Staff Writer

HANCOCK COUNTY — A local farmer’s field is prompting a second look, with some residents stopping to snap photographs, after nearly four acres of sunflowers recently bloomed off of State Road 9 near County Road 1000N.

Vicki Fair, whose husband planted the field, said the sunflowers have been a bright spot in the middle of a summer riddled with storms

Story continues below gallery

“I’ve always loved sunflowers, especially this year,” Vicki Fair said. “It’s just been so gloomy and nasty, but that field is like looking at sunshine. We sure haven’t had a lot of natural sunlight, so it’s been nice to look at.”

Fair and husband Jim said they planted their first sunflower field a few years ago more as a novelty than a profitable crop.

That first field was planted near their landlord’s mother’s home. She loved the sight of the bright yellow flowers so much, she asked them to plant it again. Since then, the Fairs have planted at least one sunflower field a year and love the attention it draws from residents.

“It’s so neat to see everyone out there taking photos,” Vicki Fair said. “I always joke that anyone can go out and take pictures, as long as they’re pretty.”

Local photographer Jessica Green, of Greenfield, said she recently heard about the field from a friend on social media. A few short days later, after church, she used the field as a colorful backdrop for a newborn photo shoot.

She said she was happy to have stumbled across something so unexpected in Hancock County.

“I thought the field was beautiful,” Green said. “It’s nice to have something other than trees, grass and corn to look at.”

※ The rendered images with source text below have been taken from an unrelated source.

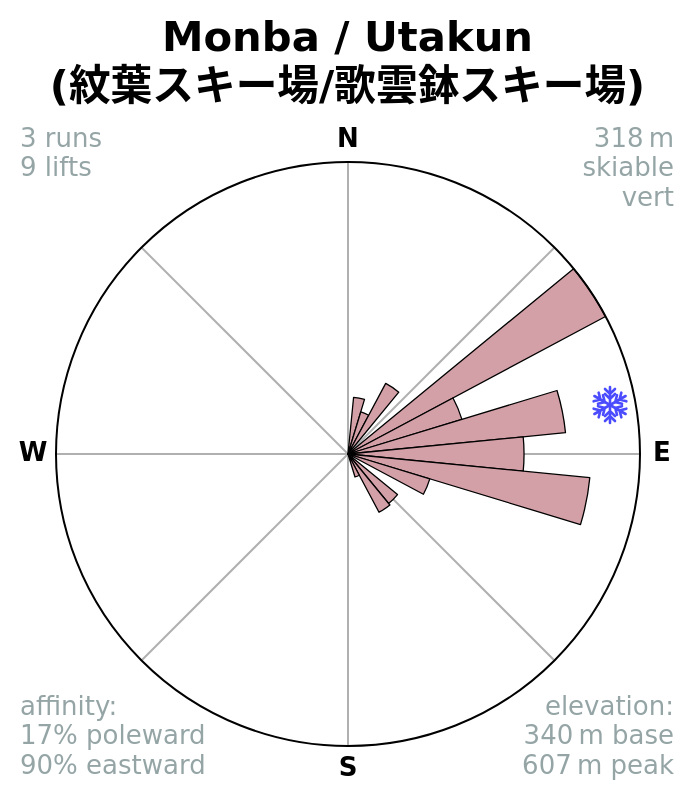
<!DOCTYPE html>
<html lang="en">
<head>
<meta charset="utf-8">
<title>Monba / Utakun ski run rose</title>
<style>
:root {
  --paper: #ffffff;
  --ink: #000000;
  --note: #95a5a6;
  --spoke: #b0b0b0;
  --petal: #d4a0a7;
  --snow: #4c4cff;
}
* { box-sizing: border-box; margin: 0; }
html, body { width: 693px; height: 801px; overflow: hidden; background: var(--paper); }
body { font-family: "DejaVu Sans", "Noto Sans CJK JP", sans-serif; color: var(--ink); }
.poster { position: relative; width: 693px; height: 801px; padding: 12px 0 21px; display: flex; flex-direction: column; }
.title { height: 98px; font-size: 41.7px; line-height: 49px; font-weight: 700; text-align: center; white-space: nowrap; }
.title span { display: block; margin: 0 -20px; padding-left: 2px; }
.notes { position: relative; flex: 1; padding: 14px 19px 0 20px; display: grid; grid-template-columns: 1fr 1fr; align-content: space-between; }
.note { color: var(--note); font-size: 26px; line-height: 29.4px; white-space: nowrap; }
.note.right { text-align: right; }
.rose { position: absolute; left: 0; top: 0; }
.spokes { stroke: var(--spoke); stroke-width: 2; }
.rim { fill: none; stroke: var(--ink); stroke-width: 2; }
.petals { fill: var(--petal); stroke: var(--ink); stroke-width: 1.3; stroke-linejoin: round; }
.snowflake { fill: none; stroke: var(--snow); stroke-width: 2.6; stroke-linecap: round; }
.compass { position: absolute; width: 40px; font-size: 26px; line-height: 30px; font-weight: 700; text-align: center; }
.north { left: 328px; top: 123px; }
.south { left: 328px; top: 752px; }
.east { left: 642px; top: 437px; }
.west { left: 13px; top: 437px; }
</style>
</head>
<body>
<main class="poster">
  <svg class="rose" width="693" height="801" viewBox="0 0 693 801" role="img" aria-label="Rose chart of ski run directions">
    <defs>
      <path id="flake-arm" d="M0 0V-18M-5 -16L0 -11L5 -16M-5 -11L0 -6L5 -11"/>
    </defs>
    <g class="spokes">
      <line x1="348" y1="162" x2="348" y2="746"/>
      <line x1="56" y1="454" x2="640" y2="454"/>
      <line x1="141.5" y1="247.5" x2="554.5" y2="660.5"/>
      <line x1="141.5" y1="660.5" x2="554.5" y2="247.5"/>
    </g>
    <g class="petals">
      <path d="M348 454L353.6 397.3A57 57 0 0 1 364.5 399.4Z"/>
      <path d="M348 454L360.8 411.9A44 44 0 0 1 368.7 415.2Z"/>
      <path d="M348 454L385.7 383.4A80 80 0 0 1 398.8 392.2Z"/>
      <path d="M348 454L573.6 268.7A292 292 0 0 1 605.5 316.5Z"/>
      <path d="M348 454L453 398A119 119 0 0 1 461.9 419.4Z"/>
      <path d="M348 454L557 390.5A218.5 218.5 0 0 1 565.5 432.7Z"/>
      <path d="M348 454L523.2 436.8A176 176 0 0 1 523.2 471.2Z"/>
      <path d="M348 454L589.8 477.7A243 243 0 0 1 580.5 524.6Z"/>
      <path d="M348 454L429.8 478.9A85.5 85.5 0 0 1 423.4 494.3Z"/>
      <path d="M348 454L397.5 494.6A64 64 0 0 1 388.6 503.5Z"/>
      <path d="M348 454L389.9 505A66 66 0 0 1 379 512.2Z"/>
      <path d="M348 454L359.3 475.2A24 24 0 0 1 355 477Z"/>
    </g>
    <circle class="rim" cx="348" cy="454" r="292"/>
    <g class="snowflake" transform="translate(610 405)">
      <use href="#flake-arm"/>
      <use href="#flake-arm" transform="rotate(60)"/>
      <use href="#flake-arm" transform="rotate(120)"/>
      <use href="#flake-arm" transform="rotate(180)"/>
      <use href="#flake-arm" transform="rotate(240)"/>
      <use href="#flake-arm" transform="rotate(300)"/>
    </g>
  </svg>

  <h1 class="title">
    <span>Monba / Utakun</span>
    <span lang="ja">(紋葉スキー場/歌雲鉢スキー場)</span>
  </h1>

  <section class="notes">
    <p class="note">3 runs<br>9 lifts</p>
    <p class="note right">318&#8201;m<br>skiable<br>vert</p>
    <p class="note">affinity:<br>17% poleward<br>90% eastward</p>
    <p class="note right">elevation:<br>340&#8201;m base<br>607&#8201;m peak</p>
  </section>

  <span class="compass north">N</span>
  <span class="compass east">E</span>
  <span class="compass south">S</span>
  <span class="compass west">W</span>
</main>
</body>
</html>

Fair added she has no issue with those who stop along the rural stretch of road to snap photos. She’ll often drive by and find droves of residents in the field.

“It’s been so much fun to meet people who have stopped by,” Vicki Fair said. “Once there was even an entire baseball team from Michigan who stopped to get pictures.”

Even though it’s a bright contrast to the dreary rain in central Indiana the past few weeks, Jim Fair said the severe weather has damaged the crop. He added that seeds are starting to form, making the heads much heavier, which causes the sunflowers to droop.

But residents who haven’t had the chance to visit the field shouldn’t worry about missing out on the sight. Jim Fair said another field, which will bloom sometime around Labor Day, was planted just last week.

The current crop will be harvested sometime in September, with the second crop harvested around late November.

“These flowers have been a bright spot in a dreary growing season,” Jim Fair said.

The couple, who own and operate Fair Farms and Produce, said they’ve since found value beyond the aesthetic qualities the field produces. They harvest seeds for use in cattle feed and use the sunflowers to make decorative wreaths.

The Fairs farm nearly 700 acres of land around Hancock County, some of which is rented from F and P Farms, and grow more than just sunflowers. Their produce stand also offers seasonal produce and hanging baskets.

But out of all the crops, from melons to corn, the sunflowers are a favorite.

“I’ve always loved the way they looked and how pretty they are,” Jim Fair said. “It’s been nice to see people get so much enjoyment from them.”